Exercise>
Below is a block of records. Copy every line in it that contains the word "white".

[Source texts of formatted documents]
[Start of section]

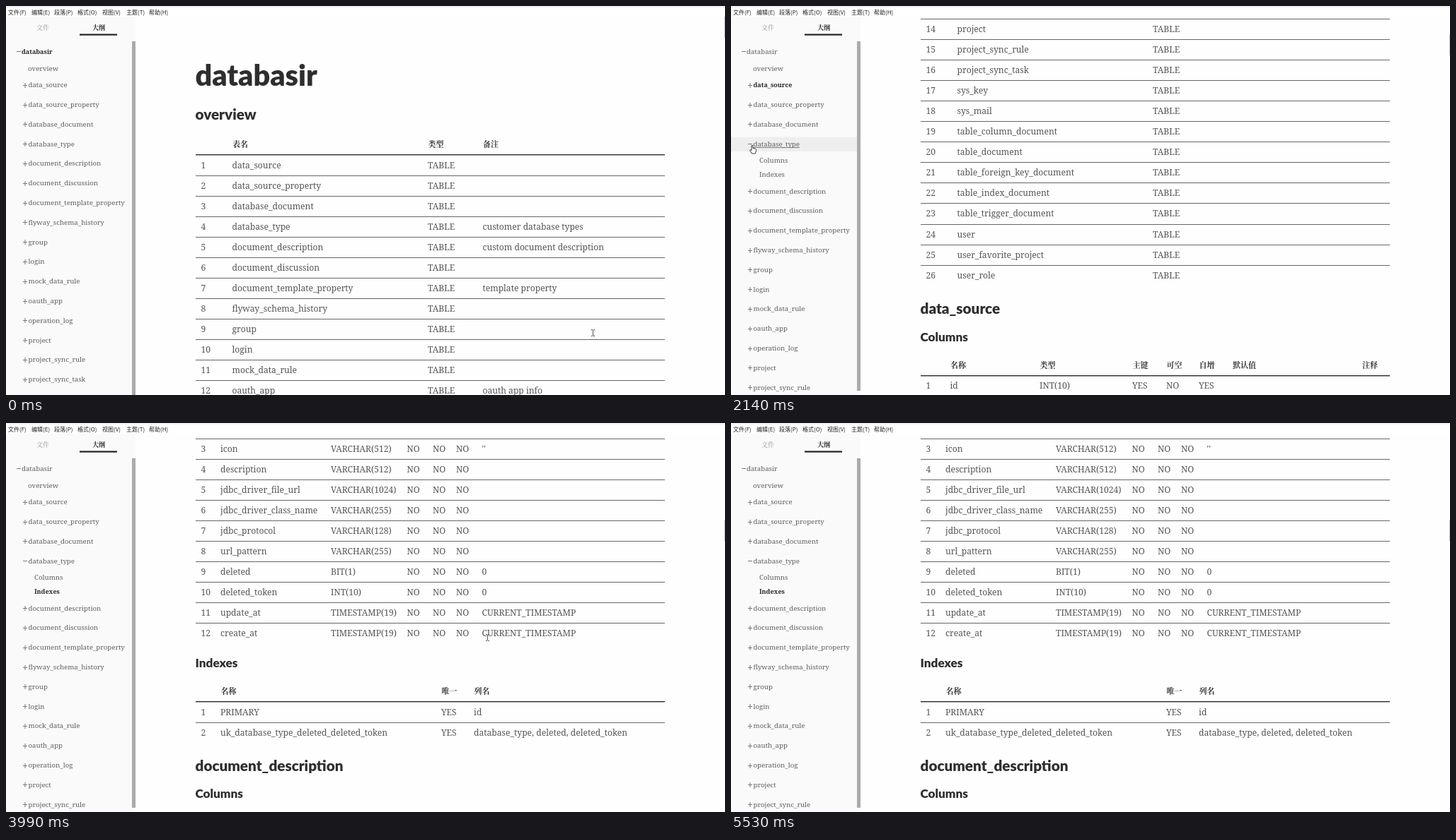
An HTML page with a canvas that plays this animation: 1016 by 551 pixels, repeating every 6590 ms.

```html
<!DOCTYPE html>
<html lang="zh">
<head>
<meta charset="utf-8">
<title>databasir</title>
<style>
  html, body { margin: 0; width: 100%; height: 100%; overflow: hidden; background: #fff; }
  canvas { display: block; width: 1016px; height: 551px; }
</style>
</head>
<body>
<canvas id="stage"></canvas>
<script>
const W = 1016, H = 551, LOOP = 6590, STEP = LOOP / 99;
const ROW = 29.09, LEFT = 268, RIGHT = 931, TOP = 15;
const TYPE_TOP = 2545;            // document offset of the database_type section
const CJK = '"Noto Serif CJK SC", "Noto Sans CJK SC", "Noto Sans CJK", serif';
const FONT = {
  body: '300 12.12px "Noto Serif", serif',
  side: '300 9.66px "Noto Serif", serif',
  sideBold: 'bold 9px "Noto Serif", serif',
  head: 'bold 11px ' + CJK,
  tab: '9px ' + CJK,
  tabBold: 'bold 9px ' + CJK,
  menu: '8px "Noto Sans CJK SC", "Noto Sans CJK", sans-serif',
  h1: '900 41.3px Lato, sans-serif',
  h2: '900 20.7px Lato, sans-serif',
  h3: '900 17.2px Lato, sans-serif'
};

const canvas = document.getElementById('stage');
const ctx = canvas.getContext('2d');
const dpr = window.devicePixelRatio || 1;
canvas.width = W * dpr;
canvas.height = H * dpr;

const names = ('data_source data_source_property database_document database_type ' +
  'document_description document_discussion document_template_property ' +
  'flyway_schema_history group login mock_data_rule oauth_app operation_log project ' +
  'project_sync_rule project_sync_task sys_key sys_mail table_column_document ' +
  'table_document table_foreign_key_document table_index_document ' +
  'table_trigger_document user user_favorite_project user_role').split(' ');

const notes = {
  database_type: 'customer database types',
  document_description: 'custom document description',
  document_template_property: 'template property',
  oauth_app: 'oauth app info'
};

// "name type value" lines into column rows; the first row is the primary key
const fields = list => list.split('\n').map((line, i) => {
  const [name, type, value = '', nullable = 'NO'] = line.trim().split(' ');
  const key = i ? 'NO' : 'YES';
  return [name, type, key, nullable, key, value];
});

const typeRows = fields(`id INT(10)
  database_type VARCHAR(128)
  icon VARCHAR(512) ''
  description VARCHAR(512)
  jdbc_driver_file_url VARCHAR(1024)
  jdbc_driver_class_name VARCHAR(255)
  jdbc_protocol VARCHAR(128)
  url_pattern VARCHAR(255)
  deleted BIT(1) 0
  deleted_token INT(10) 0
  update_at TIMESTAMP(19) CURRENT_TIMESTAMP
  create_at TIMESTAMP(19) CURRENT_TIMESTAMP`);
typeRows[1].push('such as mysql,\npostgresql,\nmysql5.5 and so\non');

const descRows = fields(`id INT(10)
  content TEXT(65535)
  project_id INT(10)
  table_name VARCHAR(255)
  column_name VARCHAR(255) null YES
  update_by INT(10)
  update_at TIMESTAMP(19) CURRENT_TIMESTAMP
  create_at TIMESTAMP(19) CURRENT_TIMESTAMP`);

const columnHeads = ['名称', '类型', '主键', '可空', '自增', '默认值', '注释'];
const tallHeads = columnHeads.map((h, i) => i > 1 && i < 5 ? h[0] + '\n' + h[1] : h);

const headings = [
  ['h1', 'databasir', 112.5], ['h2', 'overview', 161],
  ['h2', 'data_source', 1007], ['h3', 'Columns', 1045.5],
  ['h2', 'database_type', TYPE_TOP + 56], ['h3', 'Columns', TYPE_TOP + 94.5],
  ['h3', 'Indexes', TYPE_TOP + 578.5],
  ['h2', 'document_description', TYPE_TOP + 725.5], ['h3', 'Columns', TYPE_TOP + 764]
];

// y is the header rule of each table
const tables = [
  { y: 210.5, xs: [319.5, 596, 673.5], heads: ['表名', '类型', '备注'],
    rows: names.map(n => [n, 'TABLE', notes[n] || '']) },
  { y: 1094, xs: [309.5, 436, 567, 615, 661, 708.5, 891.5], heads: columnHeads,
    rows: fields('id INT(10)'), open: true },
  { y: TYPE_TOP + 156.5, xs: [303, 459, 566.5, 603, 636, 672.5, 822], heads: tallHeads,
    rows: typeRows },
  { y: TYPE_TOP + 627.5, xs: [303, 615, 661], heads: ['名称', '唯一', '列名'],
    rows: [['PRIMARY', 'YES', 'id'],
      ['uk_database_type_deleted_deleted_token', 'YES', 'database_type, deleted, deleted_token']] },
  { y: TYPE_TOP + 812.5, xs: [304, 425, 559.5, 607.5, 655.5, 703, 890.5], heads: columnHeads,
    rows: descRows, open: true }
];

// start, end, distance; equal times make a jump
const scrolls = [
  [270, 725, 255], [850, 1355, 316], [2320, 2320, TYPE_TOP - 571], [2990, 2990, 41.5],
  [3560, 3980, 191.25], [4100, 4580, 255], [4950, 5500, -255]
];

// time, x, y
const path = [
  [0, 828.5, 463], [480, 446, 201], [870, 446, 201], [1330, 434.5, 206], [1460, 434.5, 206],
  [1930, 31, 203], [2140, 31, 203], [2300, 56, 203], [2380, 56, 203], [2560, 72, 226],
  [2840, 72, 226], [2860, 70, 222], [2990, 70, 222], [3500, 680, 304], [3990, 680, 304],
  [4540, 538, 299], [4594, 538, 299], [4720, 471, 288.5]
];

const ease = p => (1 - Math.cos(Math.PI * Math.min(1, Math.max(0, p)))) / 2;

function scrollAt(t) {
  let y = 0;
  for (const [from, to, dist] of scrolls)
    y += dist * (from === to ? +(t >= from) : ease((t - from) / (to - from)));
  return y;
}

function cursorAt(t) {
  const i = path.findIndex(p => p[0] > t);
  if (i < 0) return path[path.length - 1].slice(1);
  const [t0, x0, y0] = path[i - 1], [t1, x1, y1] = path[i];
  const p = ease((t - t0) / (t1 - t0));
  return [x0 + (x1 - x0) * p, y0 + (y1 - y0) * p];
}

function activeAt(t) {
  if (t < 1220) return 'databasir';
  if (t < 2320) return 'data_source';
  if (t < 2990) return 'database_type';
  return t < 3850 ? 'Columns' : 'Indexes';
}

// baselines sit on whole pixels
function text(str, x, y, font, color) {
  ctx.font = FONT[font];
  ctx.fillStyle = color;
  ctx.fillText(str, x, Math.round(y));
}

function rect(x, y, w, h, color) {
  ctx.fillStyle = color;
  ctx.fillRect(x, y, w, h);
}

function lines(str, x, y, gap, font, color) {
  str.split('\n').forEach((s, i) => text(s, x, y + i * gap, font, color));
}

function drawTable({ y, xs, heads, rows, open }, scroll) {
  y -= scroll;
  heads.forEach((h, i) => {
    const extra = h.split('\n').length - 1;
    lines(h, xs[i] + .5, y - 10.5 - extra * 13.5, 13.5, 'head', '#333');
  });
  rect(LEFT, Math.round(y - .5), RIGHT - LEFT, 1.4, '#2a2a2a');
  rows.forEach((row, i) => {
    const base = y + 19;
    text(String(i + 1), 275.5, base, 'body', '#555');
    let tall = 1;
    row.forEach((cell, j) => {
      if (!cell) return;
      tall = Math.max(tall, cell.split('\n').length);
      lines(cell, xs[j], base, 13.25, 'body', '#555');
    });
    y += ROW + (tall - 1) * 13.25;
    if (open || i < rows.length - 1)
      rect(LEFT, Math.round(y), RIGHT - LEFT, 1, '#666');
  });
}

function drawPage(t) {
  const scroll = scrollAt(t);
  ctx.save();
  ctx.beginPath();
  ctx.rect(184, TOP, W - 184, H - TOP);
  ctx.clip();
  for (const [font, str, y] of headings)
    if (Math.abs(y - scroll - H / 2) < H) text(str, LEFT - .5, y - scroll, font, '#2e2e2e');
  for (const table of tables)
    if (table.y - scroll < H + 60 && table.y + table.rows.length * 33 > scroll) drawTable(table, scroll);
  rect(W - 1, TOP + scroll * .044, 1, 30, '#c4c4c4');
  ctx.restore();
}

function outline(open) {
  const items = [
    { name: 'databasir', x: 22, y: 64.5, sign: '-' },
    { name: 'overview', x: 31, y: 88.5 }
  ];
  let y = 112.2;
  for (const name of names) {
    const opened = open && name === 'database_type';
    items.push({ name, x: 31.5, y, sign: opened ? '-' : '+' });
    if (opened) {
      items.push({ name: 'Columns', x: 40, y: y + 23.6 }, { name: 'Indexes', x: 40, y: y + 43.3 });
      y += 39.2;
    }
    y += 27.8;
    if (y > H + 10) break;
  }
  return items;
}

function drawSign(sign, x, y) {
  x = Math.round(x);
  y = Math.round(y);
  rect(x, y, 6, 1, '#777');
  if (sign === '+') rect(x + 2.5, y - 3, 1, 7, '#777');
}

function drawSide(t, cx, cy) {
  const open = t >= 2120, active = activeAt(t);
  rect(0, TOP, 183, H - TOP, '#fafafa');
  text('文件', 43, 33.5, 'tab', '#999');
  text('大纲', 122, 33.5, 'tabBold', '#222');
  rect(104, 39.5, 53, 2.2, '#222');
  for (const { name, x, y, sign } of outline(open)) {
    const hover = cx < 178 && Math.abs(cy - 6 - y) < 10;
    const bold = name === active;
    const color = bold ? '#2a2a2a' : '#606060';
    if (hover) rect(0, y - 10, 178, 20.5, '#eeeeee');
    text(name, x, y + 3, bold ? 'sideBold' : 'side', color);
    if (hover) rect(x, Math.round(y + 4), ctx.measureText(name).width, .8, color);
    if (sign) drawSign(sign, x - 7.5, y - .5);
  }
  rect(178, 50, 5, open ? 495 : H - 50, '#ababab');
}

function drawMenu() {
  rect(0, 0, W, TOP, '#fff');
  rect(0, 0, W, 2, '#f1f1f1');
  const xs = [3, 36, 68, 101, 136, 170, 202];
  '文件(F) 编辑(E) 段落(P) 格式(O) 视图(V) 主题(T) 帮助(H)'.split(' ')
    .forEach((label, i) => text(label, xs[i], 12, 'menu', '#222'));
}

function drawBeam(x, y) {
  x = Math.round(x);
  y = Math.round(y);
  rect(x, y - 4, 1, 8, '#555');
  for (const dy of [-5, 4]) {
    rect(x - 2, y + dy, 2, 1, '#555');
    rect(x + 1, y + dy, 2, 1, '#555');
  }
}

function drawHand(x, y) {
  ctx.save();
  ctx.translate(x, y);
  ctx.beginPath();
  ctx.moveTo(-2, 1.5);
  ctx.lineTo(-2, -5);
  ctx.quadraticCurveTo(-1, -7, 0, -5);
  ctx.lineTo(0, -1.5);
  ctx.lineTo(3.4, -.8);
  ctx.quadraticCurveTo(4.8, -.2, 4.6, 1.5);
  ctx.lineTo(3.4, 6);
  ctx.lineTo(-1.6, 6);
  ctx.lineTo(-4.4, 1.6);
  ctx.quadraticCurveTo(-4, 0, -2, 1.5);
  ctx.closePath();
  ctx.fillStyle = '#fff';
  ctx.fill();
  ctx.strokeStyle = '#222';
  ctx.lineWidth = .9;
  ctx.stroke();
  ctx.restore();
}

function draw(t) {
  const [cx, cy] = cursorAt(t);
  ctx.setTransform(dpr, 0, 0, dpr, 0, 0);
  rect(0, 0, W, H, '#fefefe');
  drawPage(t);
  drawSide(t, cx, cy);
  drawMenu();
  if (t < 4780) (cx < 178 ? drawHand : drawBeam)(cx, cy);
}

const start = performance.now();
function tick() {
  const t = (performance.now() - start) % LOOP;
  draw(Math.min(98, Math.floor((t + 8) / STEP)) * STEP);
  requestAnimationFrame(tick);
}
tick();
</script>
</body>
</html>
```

[End of section]
[Start of section]

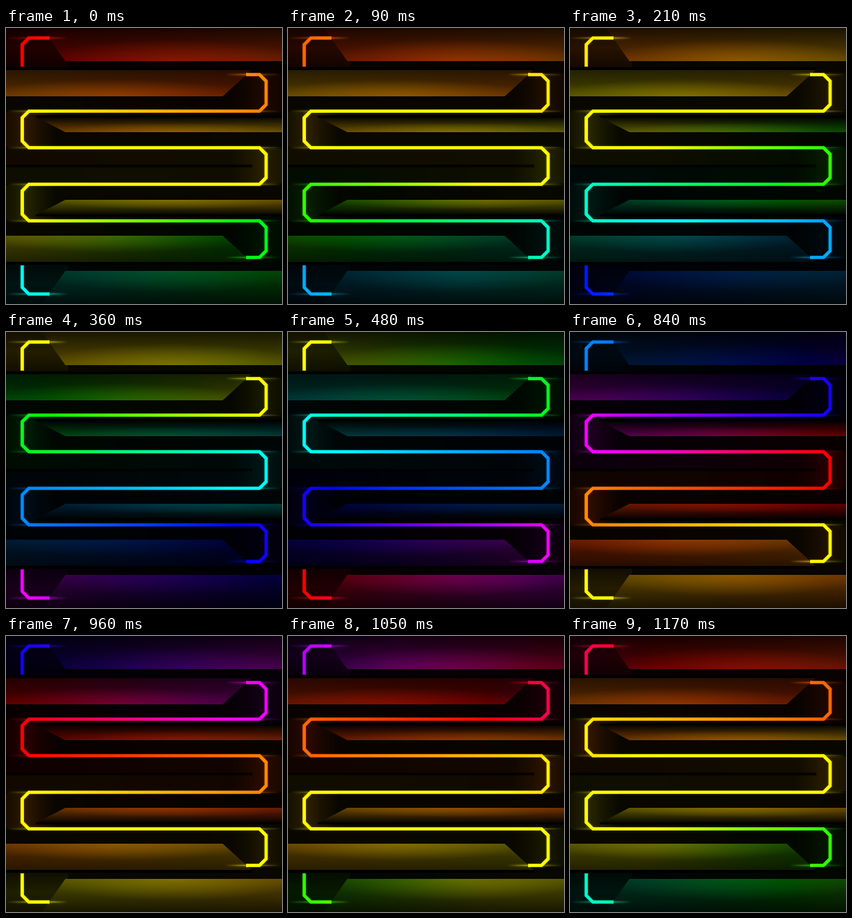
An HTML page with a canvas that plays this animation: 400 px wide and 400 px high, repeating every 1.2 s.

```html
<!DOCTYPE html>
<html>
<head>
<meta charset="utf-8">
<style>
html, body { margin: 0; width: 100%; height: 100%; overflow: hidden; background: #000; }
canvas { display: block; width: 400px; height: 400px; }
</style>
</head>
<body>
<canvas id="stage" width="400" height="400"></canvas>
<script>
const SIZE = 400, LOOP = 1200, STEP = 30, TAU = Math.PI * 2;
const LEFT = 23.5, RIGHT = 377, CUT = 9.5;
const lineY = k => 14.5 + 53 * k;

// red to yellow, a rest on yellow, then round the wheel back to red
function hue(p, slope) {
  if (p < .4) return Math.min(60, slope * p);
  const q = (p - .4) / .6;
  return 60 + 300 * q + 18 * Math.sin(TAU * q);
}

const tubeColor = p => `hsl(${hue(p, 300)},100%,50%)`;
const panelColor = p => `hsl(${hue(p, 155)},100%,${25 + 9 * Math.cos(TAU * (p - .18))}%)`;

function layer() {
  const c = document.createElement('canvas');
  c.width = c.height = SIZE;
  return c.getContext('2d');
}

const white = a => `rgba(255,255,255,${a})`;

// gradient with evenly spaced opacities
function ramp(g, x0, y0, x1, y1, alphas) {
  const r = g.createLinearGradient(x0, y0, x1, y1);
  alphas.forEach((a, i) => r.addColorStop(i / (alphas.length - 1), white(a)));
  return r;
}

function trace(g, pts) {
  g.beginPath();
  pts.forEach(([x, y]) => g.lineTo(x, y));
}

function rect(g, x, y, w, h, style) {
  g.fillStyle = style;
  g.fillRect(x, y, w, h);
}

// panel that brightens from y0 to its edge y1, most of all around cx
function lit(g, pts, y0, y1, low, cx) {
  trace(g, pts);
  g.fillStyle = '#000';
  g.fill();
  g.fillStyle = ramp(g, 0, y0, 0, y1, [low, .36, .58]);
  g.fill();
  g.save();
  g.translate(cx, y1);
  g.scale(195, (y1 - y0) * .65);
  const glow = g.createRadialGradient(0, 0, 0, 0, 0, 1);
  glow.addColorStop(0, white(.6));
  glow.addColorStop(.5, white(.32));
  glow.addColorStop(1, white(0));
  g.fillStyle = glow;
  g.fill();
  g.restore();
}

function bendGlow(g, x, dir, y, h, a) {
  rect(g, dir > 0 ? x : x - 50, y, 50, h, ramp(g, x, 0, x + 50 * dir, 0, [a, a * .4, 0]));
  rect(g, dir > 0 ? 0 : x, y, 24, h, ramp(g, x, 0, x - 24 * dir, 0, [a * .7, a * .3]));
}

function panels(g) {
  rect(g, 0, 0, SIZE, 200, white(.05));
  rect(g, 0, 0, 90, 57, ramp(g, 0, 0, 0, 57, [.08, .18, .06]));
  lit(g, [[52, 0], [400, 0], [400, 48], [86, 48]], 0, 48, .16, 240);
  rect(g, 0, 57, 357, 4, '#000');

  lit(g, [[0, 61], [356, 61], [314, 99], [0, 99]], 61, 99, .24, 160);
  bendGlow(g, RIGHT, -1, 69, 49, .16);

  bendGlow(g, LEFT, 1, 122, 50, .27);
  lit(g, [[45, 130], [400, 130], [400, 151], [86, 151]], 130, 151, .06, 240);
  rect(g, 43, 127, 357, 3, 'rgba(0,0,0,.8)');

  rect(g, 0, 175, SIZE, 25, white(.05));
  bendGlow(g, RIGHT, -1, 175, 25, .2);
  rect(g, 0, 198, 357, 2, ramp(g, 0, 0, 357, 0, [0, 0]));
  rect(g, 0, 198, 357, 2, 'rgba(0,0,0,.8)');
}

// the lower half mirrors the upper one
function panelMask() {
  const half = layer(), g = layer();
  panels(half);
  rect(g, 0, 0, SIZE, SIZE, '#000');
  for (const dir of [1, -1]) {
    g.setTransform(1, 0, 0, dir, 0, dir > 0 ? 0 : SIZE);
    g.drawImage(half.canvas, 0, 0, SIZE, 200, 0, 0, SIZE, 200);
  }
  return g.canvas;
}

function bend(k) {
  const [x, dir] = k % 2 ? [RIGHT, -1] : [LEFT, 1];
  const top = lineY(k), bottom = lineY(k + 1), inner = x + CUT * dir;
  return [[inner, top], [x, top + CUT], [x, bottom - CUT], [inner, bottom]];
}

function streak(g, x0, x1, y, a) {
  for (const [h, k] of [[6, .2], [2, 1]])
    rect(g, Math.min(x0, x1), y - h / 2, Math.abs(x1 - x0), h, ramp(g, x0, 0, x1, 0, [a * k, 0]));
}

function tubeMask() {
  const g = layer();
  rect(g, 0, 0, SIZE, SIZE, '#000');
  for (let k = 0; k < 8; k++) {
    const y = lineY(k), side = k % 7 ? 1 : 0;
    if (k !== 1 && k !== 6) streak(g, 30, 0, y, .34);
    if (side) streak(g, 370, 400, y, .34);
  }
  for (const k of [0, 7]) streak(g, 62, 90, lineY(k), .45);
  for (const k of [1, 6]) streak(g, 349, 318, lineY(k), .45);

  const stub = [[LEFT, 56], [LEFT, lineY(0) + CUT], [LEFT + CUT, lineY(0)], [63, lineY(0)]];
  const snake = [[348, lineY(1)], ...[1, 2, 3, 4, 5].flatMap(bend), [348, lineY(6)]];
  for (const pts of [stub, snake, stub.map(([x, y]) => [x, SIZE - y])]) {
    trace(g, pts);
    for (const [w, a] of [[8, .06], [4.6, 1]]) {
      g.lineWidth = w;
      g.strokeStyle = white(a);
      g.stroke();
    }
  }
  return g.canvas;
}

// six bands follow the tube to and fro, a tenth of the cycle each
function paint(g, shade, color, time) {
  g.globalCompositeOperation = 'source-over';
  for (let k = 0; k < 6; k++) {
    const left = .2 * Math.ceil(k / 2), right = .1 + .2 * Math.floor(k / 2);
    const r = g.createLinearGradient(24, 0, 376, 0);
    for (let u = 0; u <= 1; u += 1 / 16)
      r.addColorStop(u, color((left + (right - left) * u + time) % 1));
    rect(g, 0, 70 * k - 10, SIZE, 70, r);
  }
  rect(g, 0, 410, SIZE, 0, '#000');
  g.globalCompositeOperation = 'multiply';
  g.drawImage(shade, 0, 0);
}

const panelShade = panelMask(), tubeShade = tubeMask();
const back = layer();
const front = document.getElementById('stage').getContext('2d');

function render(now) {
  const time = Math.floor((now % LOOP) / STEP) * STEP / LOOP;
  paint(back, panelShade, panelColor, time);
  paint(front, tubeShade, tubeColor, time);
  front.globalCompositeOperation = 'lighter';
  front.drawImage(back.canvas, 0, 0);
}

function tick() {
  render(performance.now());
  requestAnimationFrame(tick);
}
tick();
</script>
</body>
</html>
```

[End of section]

Solution to this task>
const white = a => `rgba(255,255,255,${a})`;
  alphas.forEach((a, i) => r.addColorStop(i / (alphas.length - 1), white(a)));
  glow.addColorStop(0, white(.6));
  glow.addColorStop(.5, white(.32));
  glow.addColorStop(1, white(0));
  rect(g, 0, 0, SIZE, 200, white(.05));
  rect(g, 0, 175, SIZE, 25, white(.05));
      g.strokeStyle = white(a);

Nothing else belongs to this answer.